North American Summit on Interpreting
I discovered many kindred spirits at the 2nd North American Summit on Interpreting. I recognized colleagues as language service professionals as well as activists who
- hold optimistic views of what simultaneous interpretation is, does, and can do,
- believe in the need for unity of professional simultaneous interpreters across sectors and languages, and
- are eager to train interpreters and users of interpreting services about best practices for effective intercultural communication.
“We’re still in push”
I presented a poster summarizing a good chunk of my dissertation, including its main point, that the way simultaneous interpretation has been institutionalized results in the perpetuation of social inequality more than it contributes to leveling the playing field.
On the one hand, this is a grim conclusion. On the other hand, it provides a base from which concerned interpreters, providers and users of interpreting services can identify and strategize together about leverage points for introducing sociocultural innovations and legislative changes.

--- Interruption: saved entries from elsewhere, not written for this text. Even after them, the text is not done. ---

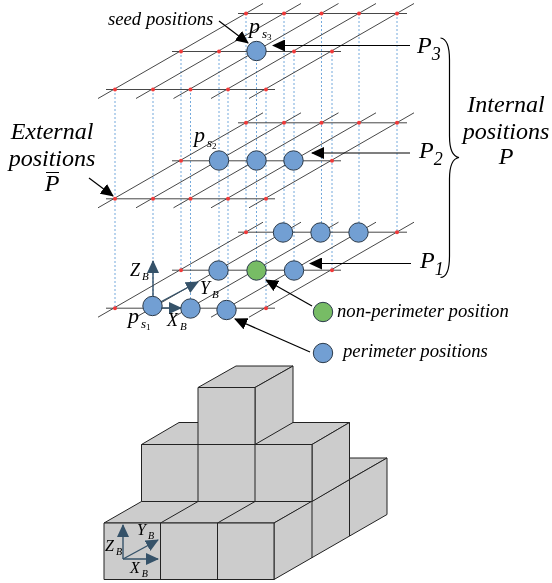
<!DOCTYPE html>
<html lang="en">
<head>
<meta charset="utf-8">
<title>Block assembly: internal and external positions</title>
<style>
:root {
  --ink: #000;
  --paper: #fff;
  --grid: #333;
  --node: #f03a3a;
  --drop: #74a9dc;
  --perimeter: #729fd3;
  --inner: #77bc65;
  --axis: #355269;
  --block: #ccc;
  --edge: #222;
}
* { box-sizing: border-box; }
html, body { margin: 0; overflow: hidden; background: var(--paper); }
.diagram {
  position: relative;
  width: 552px;
  height: 583px;
  overflow: hidden;
  color: var(--ink);
  font-family: "Liberation Serif", serif;
  font-style: italic;
}
.drawing { position: absolute; inset: 0; display: block; }
.layer-lines { fill: none; stroke: var(--grid); stroke-width: .9; }
.nodes { fill: var(--node); }
.drops { fill: none; stroke: var(--drop); stroke-width: 1; stroke-dasharray: 2 2; }
.positions { fill: var(--perimeter); stroke: #2b3a4a; stroke-width: 1; }
.inner { fill: var(--inner); }
.pointers { fill: none; stroke: var(--ink); stroke-width: 1.2; }
.axes { fill: none; stroke: var(--axis); stroke-width: 1.4; }
.blocks { fill: var(--block); stroke: var(--edge); stroke-width: 1; stroke-linejoin: round; }
.label {
  position: absolute;
  left: var(--x);
  top: var(--y);
  font-size: 18.7px;
  line-height: 1;
  white-space: nowrap;
}
.label sub { position: relative; vertical-align: baseline; line-height: 0; }
.level { font-size: 24px; }
.level sub { top: 7px; font-size: 18px; }
.seed { font-size: 22px; }
.seed sub { top: 5px; margin-left: 2px; font-size: 13px; }
.seed sub sub { top: 2px; margin-left: 0; font-size: 9px; font-style: normal; }
.axis { font-size: 18px; }
.axis sub { top: 4px; margin-left: 2px; font-size: 11px; }
.axis.small { font-size: 16px; }
.axis.small sub { font-size: 10px; }
.group {
  position: absolute;
  left: var(--x);
  top: var(--y);
  width: 100px;
  display: flex;
  flex-direction: column;
  align-items: center;
  font-size: 24px;
  line-height: 27px;
  white-space: nowrap;
}
.group .symbol { line-height: 23px; }
.overbar { position: relative; }
.overbar::before {
  content: "";
  position: absolute;
  left: 1px;
  top: 0;
  width: 13px;
  border-top: 1.3px solid var(--ink);
}
</style>
</head>
<body>
<main class="diagram">
  <svg class="drawing" width="552" height="583" viewBox="0 0 552 583" aria-hidden="true">
    <defs>
      <marker id="pointer-head" markerUnits="userSpaceOnUse" markerWidth="13" markerHeight="12" refX="12" refY="6" orient="auto">
        <polygon points="0,0 13,6 0,12" fill="#000"/>
      </marker>
      <marker id="axis-head" markerUnits="userSpaceOnUse" markerWidth="13" markerHeight="12" refX="12" refY="6" orient="auto">
        <polygon points="0,0 13,6 0,12" fill="#355269"/>
      </marker>
      <g id="node-row">
        <circle r="2"/><circle cx="38" r="2"/><circle cx="75.5" r="2"/><circle cx="113" r="2"/><circle cx="151" r="2"/>
      </g>
      <line id="diagonal" x1="98" y1="98.5" x2="263" y2="3.5"/>
      <g id="layer">
        <g class="layer-lines">
          <path d="M238 13.5H407M172 51.5H341M106 89.5H275"/>
          <use href="#diagonal"/>
          <use href="#diagonal" x="38"/>
          <use href="#diagonal" x="75.5"/>
          <use href="#diagonal" x="113"/>
          <use href="#diagonal" x="151"/>
        </g>
        <g class="nodes">
          <use href="#node-row" x="246" y="13.5"/>
          <use href="#node-row" x="181" y="51.5"/>
          <use href="#node-row" x="115" y="89.5"/>
        </g>
      </g>
      <path id="drop-row" d="M0 0V219M38 0V219M75.5 0V219M113 0V219M151 0V219"/>
      <circle id="position" r="9.7"/>
    </defs>

    <g class="drops">
      <use href="#drop-row" x="246" y="13"/>
      <use href="#drop-row" x="181" y="51"/>
      <use href="#drop-row" x="115" y="89"/>
    </g>
    <use href="#layer"/>
    <use href="#layer" y="109.3"/>
    <use href="#layer" y="218.7"/>

    <g class="axes" marker-end="none">
      <path d="M153 306V261" marker-end="url(#axis-head)"/>
      <path d="M153 306L198 282" marker-end="url(#axis-head)"/>
      <path d="M153 308H181" marker-end="url(#axis-head)"/>
    </g>

    <g class="positions">
      <use href="#position" x="256.5" y="51"/>
      <use href="#position" x="219" y="160.5"/>
      <use href="#position" x="256.5" y="160.5"/>
      <use href="#position" x="293.5" y="160.5"/>
      <use href="#position" x="283" y="232.5"/>
      <use href="#position" x="320.5" y="232.5"/>
      <use href="#position" x="358.5" y="232.5"/>
      <use href="#position" x="218.5" y="270.5"/>
      <use class="inner" href="#position" x="256.5" y="270.5"/>
      <use href="#position" x="294" y="270.5"/>
      <use href="#position" x="152.5" y="306"/>
      <use href="#position" x="190.5" y="308.5"/>
      <use href="#position" x="226.5" y="310"/>
      <use class="inner" href="#position" x="323" y="312"/>
      <use href="#position" x="323" y="353"/>
    </g>

    <g class="pointers">
      <path d="M219 21L248 43" marker-end="url(#pointer-head)"/>
      <path d="M410 45.5H273" marker-end="url(#pointer-head)"/>
      <path d="M410 153H312" marker-end="url(#pointer-head)"/>
      <path d="M411 263.5H310" marker-end="url(#pointer-head)"/>
      <path d="M89 178L113 196" marker-end="url(#pointer-head)"/>
      <path d="M312 306L266 280" marker-end="url(#pointer-head)"/>
      <path d="M310 352L235 319" marker-end="url(#pointer-head)"/>
      <path d="M440.500 38Q449.500 39 449.500 60V136Q449.500 156 459 157.500Q449.500 159 449.500 179V256Q449.500 277 440.500 277.500"/>
    </g>

    <g class="blocks">
      <polygon points="349.500,458 387,458 349.500,479.500"/>
      <polygon points="104,523 141.500,501.500 312,501.500 274,523"/>
      <path d="M160.500 523L198 501.500M217.500 523L255 501.500"/>
      <polygon points="274,523 387,458 387,514.500 274,579.500"/>
      <path d="M312 501.500V558M349.500 479.500V536"/>
      <rect x="104" y="523" width="170" height="56.500"/>
      <path d="M160.500 523V579.500M217.500 523V579.500"/>
      <polygon points="141.500,444.500 179,422.500 349.500,422.500 312,444.500"/>
      <polygon points="312,444.500 349.500,422.500 349.500,479.500 312,501.500"/>
      <rect x="141.500" y="444.500" width="170.500" height="57"/>
      <path d="M198 444.500V501.500M255 444.500V501.500"/>
      <polygon points="198,387.500 236,366 293,366 255,387.500"/>
      <polygon points="255,387.500 293,366 293,422.500 255,444.500"/>
      <rect x="198" y="387.500" width="57" height="57"/>
    </g>

    <g class="axes">
      <path d="M123 559V525" marker-end="url(#axis-head)"/>
      <path d="M123 559L158 540" marker-end="url(#axis-head)"/>
      <path d="M123 559H158" marker-end="url(#axis-head)"/>
    </g>
  </svg>

  <span class="label" style="--x:108px;--y:10px">seed positions</span>
  <span class="label seed" style="--x:249px;--y:15px">p<sub>s<sub>3</sub></sub></span>
  <span class="label seed" style="--x:194px;--y:124px">p<sub>s<sub>2</sub></sub></span>
  <span class="label seed" style="--x:128px;--y:305px">p<sub>s<sub>1</sub></sub></span>

  <span class="label level" style="--x:417px;--y:33px">P<sub>3</sub></span>
  <span class="label level" style="--x:419px;--y:138px">P<sub>2</sub></span>
  <span class="label level" style="--x:420px;--y:248px">P<sub>1</sub></span>

  <div class="group" style="--x:2px;--y:118px">
    <span>External</span>
    <span>positions</span>
    <span class="symbol overbar">P</span>
  </div>
  <div class="group" style="--x:456px;--y:91px">
    <span>Internal</span>
    <span>positions</span>
    <span class="symbol">P</span>
  </div>

  <span class="label axis" style="--x:130px;--y:261px">Z<sub>B</sub></span>
  <span class="label axis" style="--x:200px;--y:279px">Y<sub>B</sub></span>
  <span class="label axis" style="--x:167px;--y:311px">X<sub>B</sub></span>

  <span class="label" style="--x:337px;--y:302px">non-perimeter position</span>
  <span class="label" style="--x:343px;--y:342px">perimeter positions</span>

  <span class="label axis small" style="--x:105px;--y:538px">Z<sub>B</sub></span>
  <span class="label axis small" style="--x:137px;--y:522px">Y<sub>B</sub></span>
  <span class="label axis small" style="--x:130px;--y:560px">X<sub>B</sub></span>
</main>
</body>
</html>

We are not compelled to continue all of the ritualized elements of simultaneous interpretation that we have inherited or even helped to build. We can learn from the trajectory of the last 70 years and make precise modifications in training, education, credentialing, and professional practice. These changes can be calibrated in order to reshape this special form of intercultural communication so that it serves the common good. By using simultaneous interpretation as an institutional mechanism for deliberately redressing systematic inequality, more safe and humane life chances can be generated for people of all classes and ways of life.